Soluble Receptor for Advanced Glycation End-products (sRAGE) and colorectal cancer risk: a case-control study nested within a European prospective cohort.
Aglago EK., Rinaldi S., Freisling H., Jiao L., Hughes DJ., Fedirko V., Schalkwijk CG., Weiderpass E., Dahm CC., Overvad K., Eriksen AK., Kyrø C., Boutron-Ruault M-C., Rothwell JA., Severi G., Katzke V., Kühn T., Schulze MB., Aleksandrova K., Masala G., Krogh V., Panico S., Tumino R., Naccarati A., Bueno-de-Mesquita B., van Gils CH., Sandanger TM., Gram IT., Skeie G., Quirós JR., Jakszyn P., Sánchez M-J., Amiano P., Huerta JM., Ardanaz E., Johansson I., Harlid S., Perez-Cornago A., Mayén A-L., Cordova R., Gunter MJ., Vineis P., Cross AJ., Riboli E., Jenab M.

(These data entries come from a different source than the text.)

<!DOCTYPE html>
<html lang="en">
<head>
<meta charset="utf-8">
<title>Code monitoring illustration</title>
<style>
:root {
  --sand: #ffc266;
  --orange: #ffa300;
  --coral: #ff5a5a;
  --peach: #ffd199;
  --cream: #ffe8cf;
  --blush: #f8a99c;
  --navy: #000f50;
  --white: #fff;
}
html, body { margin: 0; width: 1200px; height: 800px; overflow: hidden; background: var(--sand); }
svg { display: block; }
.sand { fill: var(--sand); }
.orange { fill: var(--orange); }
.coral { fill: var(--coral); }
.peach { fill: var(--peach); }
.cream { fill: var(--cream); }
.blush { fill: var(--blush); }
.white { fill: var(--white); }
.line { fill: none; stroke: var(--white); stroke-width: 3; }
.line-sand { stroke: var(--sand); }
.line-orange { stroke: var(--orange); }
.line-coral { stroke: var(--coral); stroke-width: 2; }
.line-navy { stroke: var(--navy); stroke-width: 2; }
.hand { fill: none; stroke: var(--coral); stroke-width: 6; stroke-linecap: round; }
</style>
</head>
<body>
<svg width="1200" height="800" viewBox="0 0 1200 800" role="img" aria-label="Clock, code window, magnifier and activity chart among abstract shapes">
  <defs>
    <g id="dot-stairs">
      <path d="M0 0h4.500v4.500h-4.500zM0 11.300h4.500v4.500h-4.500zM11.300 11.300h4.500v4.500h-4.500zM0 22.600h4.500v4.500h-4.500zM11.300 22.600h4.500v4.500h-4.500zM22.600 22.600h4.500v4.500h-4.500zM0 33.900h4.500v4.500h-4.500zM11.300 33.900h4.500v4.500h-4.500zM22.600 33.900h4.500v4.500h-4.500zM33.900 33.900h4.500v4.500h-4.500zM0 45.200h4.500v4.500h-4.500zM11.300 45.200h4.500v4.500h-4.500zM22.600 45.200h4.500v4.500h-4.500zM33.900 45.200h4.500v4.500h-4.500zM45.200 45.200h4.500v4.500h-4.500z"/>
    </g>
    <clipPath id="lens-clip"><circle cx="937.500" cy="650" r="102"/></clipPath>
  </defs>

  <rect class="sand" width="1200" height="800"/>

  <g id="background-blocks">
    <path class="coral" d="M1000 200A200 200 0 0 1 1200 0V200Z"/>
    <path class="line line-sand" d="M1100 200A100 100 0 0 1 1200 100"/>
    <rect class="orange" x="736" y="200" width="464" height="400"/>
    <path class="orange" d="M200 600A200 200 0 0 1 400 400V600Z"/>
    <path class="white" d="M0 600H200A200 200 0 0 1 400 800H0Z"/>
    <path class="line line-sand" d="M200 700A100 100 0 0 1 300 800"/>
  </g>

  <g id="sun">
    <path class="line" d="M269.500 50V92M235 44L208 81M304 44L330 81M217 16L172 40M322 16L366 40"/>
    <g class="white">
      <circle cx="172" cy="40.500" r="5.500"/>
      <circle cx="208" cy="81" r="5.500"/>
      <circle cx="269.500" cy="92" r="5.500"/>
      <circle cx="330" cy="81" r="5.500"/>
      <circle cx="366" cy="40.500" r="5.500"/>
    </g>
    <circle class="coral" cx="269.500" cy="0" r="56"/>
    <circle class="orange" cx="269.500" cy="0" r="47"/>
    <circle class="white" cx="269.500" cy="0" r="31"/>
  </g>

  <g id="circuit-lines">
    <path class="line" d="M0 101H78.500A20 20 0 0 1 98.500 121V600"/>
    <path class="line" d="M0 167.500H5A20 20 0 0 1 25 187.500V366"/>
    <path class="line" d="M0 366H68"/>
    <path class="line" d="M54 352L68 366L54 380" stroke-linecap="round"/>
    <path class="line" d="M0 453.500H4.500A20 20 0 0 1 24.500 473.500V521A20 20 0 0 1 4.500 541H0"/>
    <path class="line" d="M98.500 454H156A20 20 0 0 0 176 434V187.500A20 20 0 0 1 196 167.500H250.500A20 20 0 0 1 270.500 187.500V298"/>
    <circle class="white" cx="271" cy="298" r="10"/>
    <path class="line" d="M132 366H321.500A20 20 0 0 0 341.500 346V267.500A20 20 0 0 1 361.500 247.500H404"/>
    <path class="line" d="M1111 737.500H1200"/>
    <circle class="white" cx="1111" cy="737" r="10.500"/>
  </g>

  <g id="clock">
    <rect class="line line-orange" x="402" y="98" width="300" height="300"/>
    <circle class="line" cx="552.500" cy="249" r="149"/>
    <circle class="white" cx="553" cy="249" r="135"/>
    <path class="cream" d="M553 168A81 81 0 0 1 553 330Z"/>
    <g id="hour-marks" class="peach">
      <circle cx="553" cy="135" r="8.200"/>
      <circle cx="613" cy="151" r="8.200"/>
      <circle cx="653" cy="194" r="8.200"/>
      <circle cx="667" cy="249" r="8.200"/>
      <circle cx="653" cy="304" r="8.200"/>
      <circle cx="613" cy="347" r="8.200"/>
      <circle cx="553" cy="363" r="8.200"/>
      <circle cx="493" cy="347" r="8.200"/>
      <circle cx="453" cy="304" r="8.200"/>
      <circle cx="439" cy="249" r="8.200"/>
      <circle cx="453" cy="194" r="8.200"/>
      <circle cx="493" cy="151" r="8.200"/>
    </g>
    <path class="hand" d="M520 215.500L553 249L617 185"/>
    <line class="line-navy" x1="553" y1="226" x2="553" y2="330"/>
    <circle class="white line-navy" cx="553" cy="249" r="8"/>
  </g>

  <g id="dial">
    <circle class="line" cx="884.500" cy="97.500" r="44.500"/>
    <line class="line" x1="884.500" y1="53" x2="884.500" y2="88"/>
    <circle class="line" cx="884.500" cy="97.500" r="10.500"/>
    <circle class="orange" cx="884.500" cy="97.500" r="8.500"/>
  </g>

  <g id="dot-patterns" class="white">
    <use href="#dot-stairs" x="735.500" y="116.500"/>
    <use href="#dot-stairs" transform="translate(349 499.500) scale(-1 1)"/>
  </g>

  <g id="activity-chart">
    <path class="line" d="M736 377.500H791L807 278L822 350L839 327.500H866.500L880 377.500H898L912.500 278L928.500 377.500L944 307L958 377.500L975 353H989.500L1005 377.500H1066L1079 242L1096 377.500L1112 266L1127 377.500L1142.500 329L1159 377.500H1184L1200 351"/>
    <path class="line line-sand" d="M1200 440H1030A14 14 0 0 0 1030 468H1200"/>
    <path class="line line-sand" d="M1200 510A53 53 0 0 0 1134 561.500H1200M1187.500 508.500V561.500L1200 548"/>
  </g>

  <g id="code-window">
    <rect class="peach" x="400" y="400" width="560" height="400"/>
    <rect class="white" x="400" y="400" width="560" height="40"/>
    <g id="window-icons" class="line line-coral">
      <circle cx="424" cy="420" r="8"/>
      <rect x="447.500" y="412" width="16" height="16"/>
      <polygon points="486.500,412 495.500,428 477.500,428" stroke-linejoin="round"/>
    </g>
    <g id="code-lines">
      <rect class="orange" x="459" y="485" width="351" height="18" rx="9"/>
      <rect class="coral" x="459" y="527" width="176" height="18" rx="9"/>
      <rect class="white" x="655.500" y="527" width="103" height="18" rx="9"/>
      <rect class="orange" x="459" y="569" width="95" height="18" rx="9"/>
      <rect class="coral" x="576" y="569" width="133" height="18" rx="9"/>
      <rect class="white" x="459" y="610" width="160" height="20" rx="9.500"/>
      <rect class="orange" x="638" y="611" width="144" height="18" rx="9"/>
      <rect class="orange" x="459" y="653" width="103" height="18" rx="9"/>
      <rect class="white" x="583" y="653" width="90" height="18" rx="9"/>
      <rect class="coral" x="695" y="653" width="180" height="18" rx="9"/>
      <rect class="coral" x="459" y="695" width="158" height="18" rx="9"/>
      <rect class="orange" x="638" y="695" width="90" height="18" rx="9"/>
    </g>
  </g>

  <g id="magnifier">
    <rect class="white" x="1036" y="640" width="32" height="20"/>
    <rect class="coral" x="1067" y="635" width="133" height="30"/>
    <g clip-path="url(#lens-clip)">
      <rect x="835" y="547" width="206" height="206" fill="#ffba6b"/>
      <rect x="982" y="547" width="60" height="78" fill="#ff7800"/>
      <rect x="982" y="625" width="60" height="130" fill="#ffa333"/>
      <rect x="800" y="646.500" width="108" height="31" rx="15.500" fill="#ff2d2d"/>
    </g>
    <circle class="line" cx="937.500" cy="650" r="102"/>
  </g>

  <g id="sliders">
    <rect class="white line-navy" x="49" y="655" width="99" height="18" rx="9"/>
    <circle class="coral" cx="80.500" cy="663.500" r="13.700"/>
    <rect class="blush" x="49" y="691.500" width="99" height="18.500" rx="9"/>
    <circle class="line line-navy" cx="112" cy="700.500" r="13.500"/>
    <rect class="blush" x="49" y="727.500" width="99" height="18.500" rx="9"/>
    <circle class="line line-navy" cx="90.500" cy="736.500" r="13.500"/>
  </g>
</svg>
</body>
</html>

BACKGROUND: Overexpression of the Receptor for Advanced Glycation End-product (RAGE) has been associated with chronic inflammation, which in turn has been associated with increased colorectal cancer (CRC) risk. Soluble RAGE (sRAGE) competes with RAGE to bind its ligands, thus potentially preventing RAGE-induced inflammation. METHODS: To investigate whether sRAGE and related genetic variants are associated with CRC risk, we conducted a nested case-control study in the European Prospective Investigation into Cancer and Nutrition (EPIC). Plasma sRAGE concentrations were measured by ELISA in 1,361 CRC matched case-control sets. Twenty-four single nucleotide polymorphisms (SNPs) encoded in the genes associated with sRAGE concentrations were available for 1,985 CRC cases and 2,220 controls. Multivariable-adjusted odds ratios (ORs) and 95% confidence intervals (CIs) were computed using conditional and unconditional logistic regression for CRC risk and circulating sRAGE and SNPs, respectively. RESULTS: Higher sRAGE concentrations were inversely associated with CRC (ORQ5vs.Q1=0.77, 95%CI=0.59-1.00). Sex-specific analyses revealed that the observed inverse risk association was restricted to men (ORQ5vs.Q1=0.63, 95%CI=0.42-0.94) whereas no association was observed in women (ORQ5vs.Q1=1.00, 95%CI=0.68-1.48, Pheterogeneity for sex=0.006). Participants carrying minor allele of rs653765 (promoter region of ADAM10) had lower CRC risk (C vs. T, OR=0.90; 95%CI=0.82-0.99). CONCLUSIONS: Pre-diagnostic sRAGE concentrations were inversely associated with CRC risk in men but not in women. A SNP located within ADAM10 gene pertaining to RAGE shedding, was associated with CRC risk. IMPACT: Further studies are needed to confirm our observed sex difference in the association and better explore the potential involvement of genetic variants of sRAGE in CRC development.